Work to be completed >>
Determine the number of lines in the listing that include the string "font"; the reply consists of that number only.
* * * * * * * * *
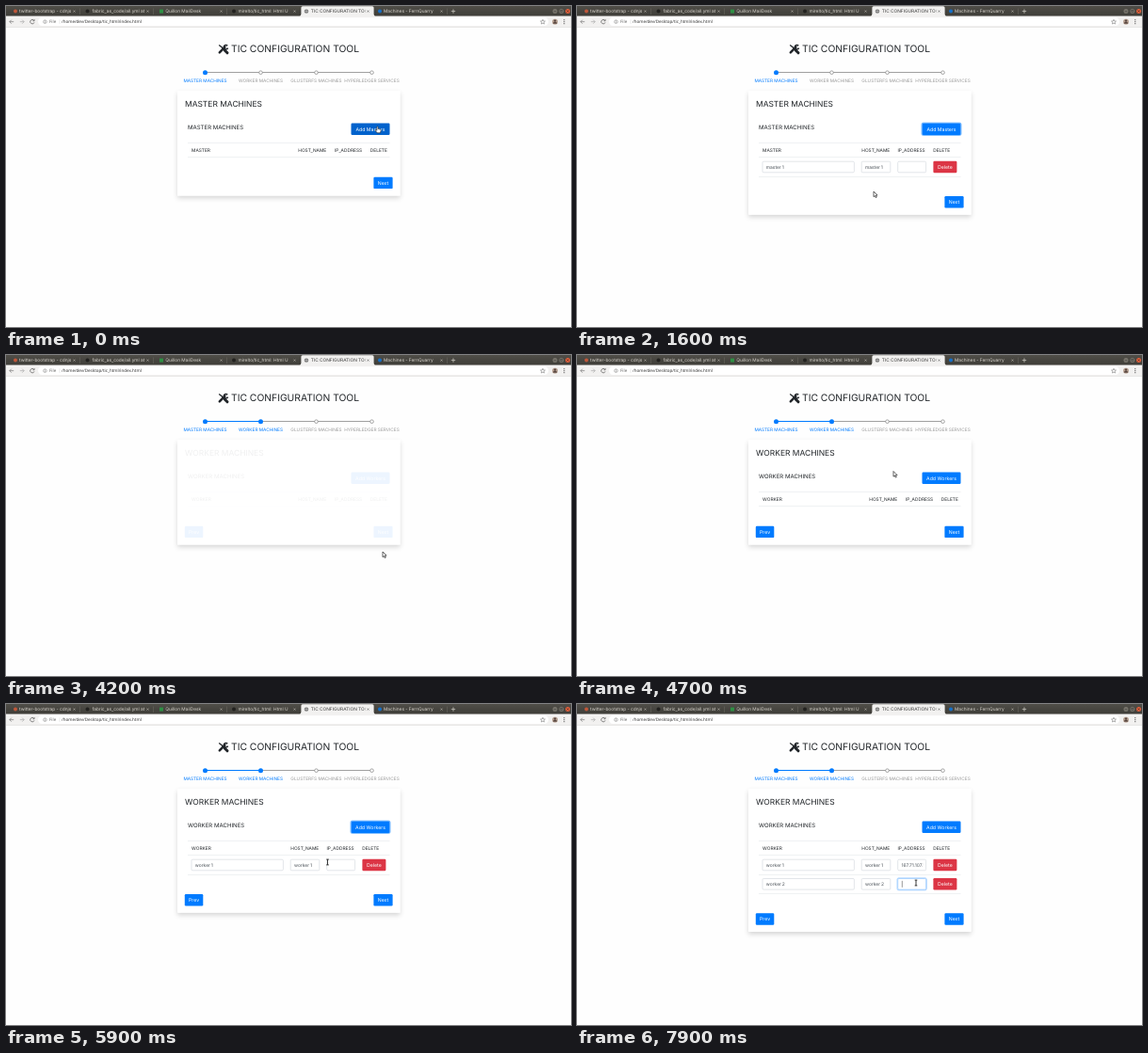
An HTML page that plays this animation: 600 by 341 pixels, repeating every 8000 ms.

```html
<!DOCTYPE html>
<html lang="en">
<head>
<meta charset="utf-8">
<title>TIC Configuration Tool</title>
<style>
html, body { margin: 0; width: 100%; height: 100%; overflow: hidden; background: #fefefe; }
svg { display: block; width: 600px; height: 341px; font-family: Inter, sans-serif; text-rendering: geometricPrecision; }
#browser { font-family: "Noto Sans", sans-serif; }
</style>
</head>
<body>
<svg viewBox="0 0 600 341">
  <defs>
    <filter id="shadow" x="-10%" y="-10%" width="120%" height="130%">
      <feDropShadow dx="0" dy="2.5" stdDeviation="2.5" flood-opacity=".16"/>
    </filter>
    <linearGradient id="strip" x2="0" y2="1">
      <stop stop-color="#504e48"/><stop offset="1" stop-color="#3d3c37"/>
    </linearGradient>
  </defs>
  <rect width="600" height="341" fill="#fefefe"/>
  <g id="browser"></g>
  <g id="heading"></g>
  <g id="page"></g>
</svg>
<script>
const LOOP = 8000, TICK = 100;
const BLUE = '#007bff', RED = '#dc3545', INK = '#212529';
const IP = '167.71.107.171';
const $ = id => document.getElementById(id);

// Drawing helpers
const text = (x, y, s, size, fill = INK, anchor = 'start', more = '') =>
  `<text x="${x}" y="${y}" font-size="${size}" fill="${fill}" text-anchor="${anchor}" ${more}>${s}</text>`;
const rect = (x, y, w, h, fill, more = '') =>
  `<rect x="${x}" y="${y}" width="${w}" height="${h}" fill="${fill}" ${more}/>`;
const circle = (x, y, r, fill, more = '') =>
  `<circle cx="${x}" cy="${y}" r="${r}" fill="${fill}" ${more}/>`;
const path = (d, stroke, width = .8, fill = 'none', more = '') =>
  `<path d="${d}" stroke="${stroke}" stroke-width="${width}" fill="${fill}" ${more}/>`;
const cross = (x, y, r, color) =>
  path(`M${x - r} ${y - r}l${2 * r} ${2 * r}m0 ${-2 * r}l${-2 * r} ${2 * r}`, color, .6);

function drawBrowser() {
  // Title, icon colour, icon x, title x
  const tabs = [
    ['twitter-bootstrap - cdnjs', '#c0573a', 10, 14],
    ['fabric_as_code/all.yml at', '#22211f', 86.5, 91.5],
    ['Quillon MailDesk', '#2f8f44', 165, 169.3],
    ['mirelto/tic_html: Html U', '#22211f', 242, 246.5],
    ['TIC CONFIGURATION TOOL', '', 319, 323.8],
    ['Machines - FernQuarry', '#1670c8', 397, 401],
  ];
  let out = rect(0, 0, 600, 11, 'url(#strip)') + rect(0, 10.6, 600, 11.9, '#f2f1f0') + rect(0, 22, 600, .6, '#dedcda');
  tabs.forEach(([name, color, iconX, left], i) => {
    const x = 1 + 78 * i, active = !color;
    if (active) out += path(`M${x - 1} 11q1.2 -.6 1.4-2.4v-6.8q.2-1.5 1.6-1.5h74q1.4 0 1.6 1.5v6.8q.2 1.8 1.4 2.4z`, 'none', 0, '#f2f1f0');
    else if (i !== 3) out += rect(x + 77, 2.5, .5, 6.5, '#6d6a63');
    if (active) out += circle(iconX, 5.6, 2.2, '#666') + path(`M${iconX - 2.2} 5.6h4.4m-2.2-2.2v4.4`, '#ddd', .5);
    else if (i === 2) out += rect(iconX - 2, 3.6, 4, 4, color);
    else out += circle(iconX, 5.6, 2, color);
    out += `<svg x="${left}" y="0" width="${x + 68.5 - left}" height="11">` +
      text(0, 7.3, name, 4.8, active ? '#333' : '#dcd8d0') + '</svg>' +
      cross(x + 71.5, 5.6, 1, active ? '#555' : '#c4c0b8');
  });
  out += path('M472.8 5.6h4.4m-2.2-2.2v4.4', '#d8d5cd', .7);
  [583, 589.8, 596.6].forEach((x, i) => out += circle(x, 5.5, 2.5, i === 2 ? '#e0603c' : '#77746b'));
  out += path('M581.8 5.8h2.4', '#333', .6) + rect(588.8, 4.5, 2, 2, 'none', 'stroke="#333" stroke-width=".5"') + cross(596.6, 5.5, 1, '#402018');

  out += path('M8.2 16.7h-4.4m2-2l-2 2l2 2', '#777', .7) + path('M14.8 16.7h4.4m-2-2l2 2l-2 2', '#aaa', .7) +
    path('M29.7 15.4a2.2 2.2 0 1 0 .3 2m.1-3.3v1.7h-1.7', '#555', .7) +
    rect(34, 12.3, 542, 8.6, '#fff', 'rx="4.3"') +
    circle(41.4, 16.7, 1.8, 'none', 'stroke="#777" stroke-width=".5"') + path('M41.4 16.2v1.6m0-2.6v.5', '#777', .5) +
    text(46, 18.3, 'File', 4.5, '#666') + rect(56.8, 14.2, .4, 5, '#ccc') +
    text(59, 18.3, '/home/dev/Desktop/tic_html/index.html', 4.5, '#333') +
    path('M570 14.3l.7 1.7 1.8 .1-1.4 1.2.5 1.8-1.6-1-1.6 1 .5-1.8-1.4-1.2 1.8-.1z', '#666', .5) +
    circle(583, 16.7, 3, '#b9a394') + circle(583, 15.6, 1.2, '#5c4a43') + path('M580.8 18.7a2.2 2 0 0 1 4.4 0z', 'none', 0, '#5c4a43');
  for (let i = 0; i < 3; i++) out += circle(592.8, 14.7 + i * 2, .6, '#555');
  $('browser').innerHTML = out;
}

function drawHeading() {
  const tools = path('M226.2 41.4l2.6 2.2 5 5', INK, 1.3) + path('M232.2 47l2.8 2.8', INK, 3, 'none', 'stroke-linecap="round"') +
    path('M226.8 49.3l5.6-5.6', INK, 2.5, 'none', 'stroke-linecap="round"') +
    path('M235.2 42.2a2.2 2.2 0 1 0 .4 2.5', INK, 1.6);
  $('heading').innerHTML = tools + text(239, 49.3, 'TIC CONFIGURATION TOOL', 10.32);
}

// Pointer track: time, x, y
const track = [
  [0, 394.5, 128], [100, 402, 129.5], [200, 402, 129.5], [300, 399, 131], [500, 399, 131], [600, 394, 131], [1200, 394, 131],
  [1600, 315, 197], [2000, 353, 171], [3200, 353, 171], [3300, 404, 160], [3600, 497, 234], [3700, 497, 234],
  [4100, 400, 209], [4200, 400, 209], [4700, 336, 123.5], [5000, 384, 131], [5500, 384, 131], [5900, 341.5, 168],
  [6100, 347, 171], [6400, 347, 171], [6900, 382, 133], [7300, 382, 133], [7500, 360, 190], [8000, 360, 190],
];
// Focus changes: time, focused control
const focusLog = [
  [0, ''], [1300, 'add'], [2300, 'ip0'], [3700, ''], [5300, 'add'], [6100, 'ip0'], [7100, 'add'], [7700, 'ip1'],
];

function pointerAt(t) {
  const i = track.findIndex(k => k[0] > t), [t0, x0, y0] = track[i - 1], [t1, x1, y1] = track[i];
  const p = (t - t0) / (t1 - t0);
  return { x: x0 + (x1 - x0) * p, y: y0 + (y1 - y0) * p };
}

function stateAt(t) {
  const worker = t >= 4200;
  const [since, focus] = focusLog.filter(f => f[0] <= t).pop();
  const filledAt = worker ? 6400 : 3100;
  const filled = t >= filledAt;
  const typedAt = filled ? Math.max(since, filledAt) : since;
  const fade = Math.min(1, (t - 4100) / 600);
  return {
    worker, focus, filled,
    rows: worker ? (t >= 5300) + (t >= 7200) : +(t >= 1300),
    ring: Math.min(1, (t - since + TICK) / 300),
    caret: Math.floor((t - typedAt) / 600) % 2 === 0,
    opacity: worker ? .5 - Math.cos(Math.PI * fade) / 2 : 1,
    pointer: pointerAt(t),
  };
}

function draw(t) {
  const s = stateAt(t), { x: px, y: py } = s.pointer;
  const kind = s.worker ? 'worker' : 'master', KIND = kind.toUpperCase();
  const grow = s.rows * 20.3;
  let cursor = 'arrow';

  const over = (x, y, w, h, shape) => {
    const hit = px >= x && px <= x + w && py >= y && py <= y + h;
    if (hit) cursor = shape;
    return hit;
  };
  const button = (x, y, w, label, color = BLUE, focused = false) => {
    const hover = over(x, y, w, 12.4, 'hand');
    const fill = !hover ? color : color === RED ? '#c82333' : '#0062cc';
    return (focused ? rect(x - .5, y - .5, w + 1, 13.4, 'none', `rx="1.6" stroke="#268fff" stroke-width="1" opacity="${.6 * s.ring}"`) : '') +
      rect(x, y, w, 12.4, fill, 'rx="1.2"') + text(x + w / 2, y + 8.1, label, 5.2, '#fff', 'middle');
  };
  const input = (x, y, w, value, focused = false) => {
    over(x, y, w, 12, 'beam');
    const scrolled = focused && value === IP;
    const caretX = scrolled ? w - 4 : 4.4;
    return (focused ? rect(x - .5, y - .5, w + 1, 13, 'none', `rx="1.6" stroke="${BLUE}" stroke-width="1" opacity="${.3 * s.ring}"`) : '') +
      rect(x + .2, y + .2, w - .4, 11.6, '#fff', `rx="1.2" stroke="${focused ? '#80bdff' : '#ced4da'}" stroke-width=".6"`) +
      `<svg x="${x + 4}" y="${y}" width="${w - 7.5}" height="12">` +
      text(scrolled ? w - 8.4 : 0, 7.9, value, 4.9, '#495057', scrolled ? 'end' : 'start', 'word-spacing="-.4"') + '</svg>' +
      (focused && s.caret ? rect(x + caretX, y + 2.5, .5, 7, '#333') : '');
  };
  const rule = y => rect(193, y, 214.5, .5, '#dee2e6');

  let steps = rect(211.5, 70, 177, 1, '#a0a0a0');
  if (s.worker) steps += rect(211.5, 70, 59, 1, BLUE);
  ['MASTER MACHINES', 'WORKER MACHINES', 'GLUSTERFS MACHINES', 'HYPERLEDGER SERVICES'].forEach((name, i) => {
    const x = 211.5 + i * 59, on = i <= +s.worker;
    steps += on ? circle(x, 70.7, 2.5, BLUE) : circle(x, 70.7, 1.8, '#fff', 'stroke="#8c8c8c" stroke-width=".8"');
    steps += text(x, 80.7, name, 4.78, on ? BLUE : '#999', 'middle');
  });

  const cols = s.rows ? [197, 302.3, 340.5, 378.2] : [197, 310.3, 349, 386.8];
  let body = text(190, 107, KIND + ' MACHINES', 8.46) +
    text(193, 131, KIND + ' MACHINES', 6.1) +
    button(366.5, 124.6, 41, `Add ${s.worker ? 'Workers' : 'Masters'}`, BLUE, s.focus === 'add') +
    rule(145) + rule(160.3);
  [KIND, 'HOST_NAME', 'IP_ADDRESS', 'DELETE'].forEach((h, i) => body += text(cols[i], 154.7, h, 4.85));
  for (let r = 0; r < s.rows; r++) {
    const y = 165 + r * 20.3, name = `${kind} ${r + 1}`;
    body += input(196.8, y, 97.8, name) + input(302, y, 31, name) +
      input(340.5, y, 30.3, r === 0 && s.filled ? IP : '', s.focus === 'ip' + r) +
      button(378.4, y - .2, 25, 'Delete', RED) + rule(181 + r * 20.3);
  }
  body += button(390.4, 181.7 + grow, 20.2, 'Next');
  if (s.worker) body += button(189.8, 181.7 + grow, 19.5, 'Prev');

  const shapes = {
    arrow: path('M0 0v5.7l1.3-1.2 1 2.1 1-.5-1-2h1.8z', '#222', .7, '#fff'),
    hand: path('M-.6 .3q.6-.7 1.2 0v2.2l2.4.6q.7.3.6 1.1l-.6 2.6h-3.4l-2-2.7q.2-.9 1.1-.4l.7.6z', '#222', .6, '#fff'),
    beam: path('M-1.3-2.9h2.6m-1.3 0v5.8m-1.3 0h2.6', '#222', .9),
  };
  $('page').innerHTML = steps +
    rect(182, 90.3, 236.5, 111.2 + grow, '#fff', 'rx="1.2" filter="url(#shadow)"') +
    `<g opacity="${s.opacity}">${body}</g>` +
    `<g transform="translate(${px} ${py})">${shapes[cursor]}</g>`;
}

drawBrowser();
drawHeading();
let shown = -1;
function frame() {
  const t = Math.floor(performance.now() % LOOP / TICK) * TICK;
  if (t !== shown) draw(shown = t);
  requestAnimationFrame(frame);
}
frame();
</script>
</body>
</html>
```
* * * * * * * * *
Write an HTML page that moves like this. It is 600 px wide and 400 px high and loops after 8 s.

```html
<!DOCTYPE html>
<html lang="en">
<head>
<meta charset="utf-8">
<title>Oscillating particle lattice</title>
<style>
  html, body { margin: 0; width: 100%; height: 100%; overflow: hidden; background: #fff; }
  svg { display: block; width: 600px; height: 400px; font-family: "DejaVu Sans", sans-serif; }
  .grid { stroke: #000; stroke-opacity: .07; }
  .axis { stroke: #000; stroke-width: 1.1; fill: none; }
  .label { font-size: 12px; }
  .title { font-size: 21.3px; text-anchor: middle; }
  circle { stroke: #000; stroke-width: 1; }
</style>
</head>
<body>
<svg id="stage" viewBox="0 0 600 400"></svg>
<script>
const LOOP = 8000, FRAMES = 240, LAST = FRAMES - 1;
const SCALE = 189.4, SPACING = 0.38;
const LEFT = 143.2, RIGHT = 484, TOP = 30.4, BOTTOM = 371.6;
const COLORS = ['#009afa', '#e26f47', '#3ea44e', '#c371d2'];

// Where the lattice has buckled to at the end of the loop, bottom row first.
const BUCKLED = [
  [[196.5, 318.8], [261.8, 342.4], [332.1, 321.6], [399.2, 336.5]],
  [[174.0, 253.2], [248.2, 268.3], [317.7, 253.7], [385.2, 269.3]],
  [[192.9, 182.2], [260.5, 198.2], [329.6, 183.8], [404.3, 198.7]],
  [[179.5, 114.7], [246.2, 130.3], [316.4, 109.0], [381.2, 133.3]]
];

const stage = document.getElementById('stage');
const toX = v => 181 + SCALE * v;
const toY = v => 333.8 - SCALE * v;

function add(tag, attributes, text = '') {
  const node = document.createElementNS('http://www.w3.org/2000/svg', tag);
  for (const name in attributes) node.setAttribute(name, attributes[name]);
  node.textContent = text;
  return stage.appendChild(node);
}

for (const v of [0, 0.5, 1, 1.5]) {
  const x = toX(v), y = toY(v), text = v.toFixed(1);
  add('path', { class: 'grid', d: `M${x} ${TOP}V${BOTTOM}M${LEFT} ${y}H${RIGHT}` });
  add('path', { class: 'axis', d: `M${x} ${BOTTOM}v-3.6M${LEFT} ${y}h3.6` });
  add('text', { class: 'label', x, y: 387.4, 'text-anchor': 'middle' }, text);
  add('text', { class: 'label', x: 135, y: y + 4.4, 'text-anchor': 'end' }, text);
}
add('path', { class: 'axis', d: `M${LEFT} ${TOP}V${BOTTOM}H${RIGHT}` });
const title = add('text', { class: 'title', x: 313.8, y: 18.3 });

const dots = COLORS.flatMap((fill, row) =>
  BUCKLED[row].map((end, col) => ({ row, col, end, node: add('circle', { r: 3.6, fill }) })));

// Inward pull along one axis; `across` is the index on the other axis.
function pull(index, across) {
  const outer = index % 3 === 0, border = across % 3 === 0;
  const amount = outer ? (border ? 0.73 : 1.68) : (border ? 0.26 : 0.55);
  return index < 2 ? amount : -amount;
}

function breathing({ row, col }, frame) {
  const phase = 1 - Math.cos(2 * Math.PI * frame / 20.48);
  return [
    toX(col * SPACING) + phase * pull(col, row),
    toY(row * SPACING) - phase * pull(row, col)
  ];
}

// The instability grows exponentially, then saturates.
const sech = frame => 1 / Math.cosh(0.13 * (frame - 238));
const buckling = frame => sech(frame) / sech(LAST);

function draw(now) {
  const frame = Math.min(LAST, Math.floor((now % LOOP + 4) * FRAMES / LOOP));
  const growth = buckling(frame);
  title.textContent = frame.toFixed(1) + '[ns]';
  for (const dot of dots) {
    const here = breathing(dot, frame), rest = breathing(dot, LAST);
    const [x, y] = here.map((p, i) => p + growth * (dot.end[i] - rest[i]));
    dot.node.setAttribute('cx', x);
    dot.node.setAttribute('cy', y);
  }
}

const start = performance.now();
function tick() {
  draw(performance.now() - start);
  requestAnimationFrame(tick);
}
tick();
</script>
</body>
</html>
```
* * * * * * * * *
Expected answer >>
6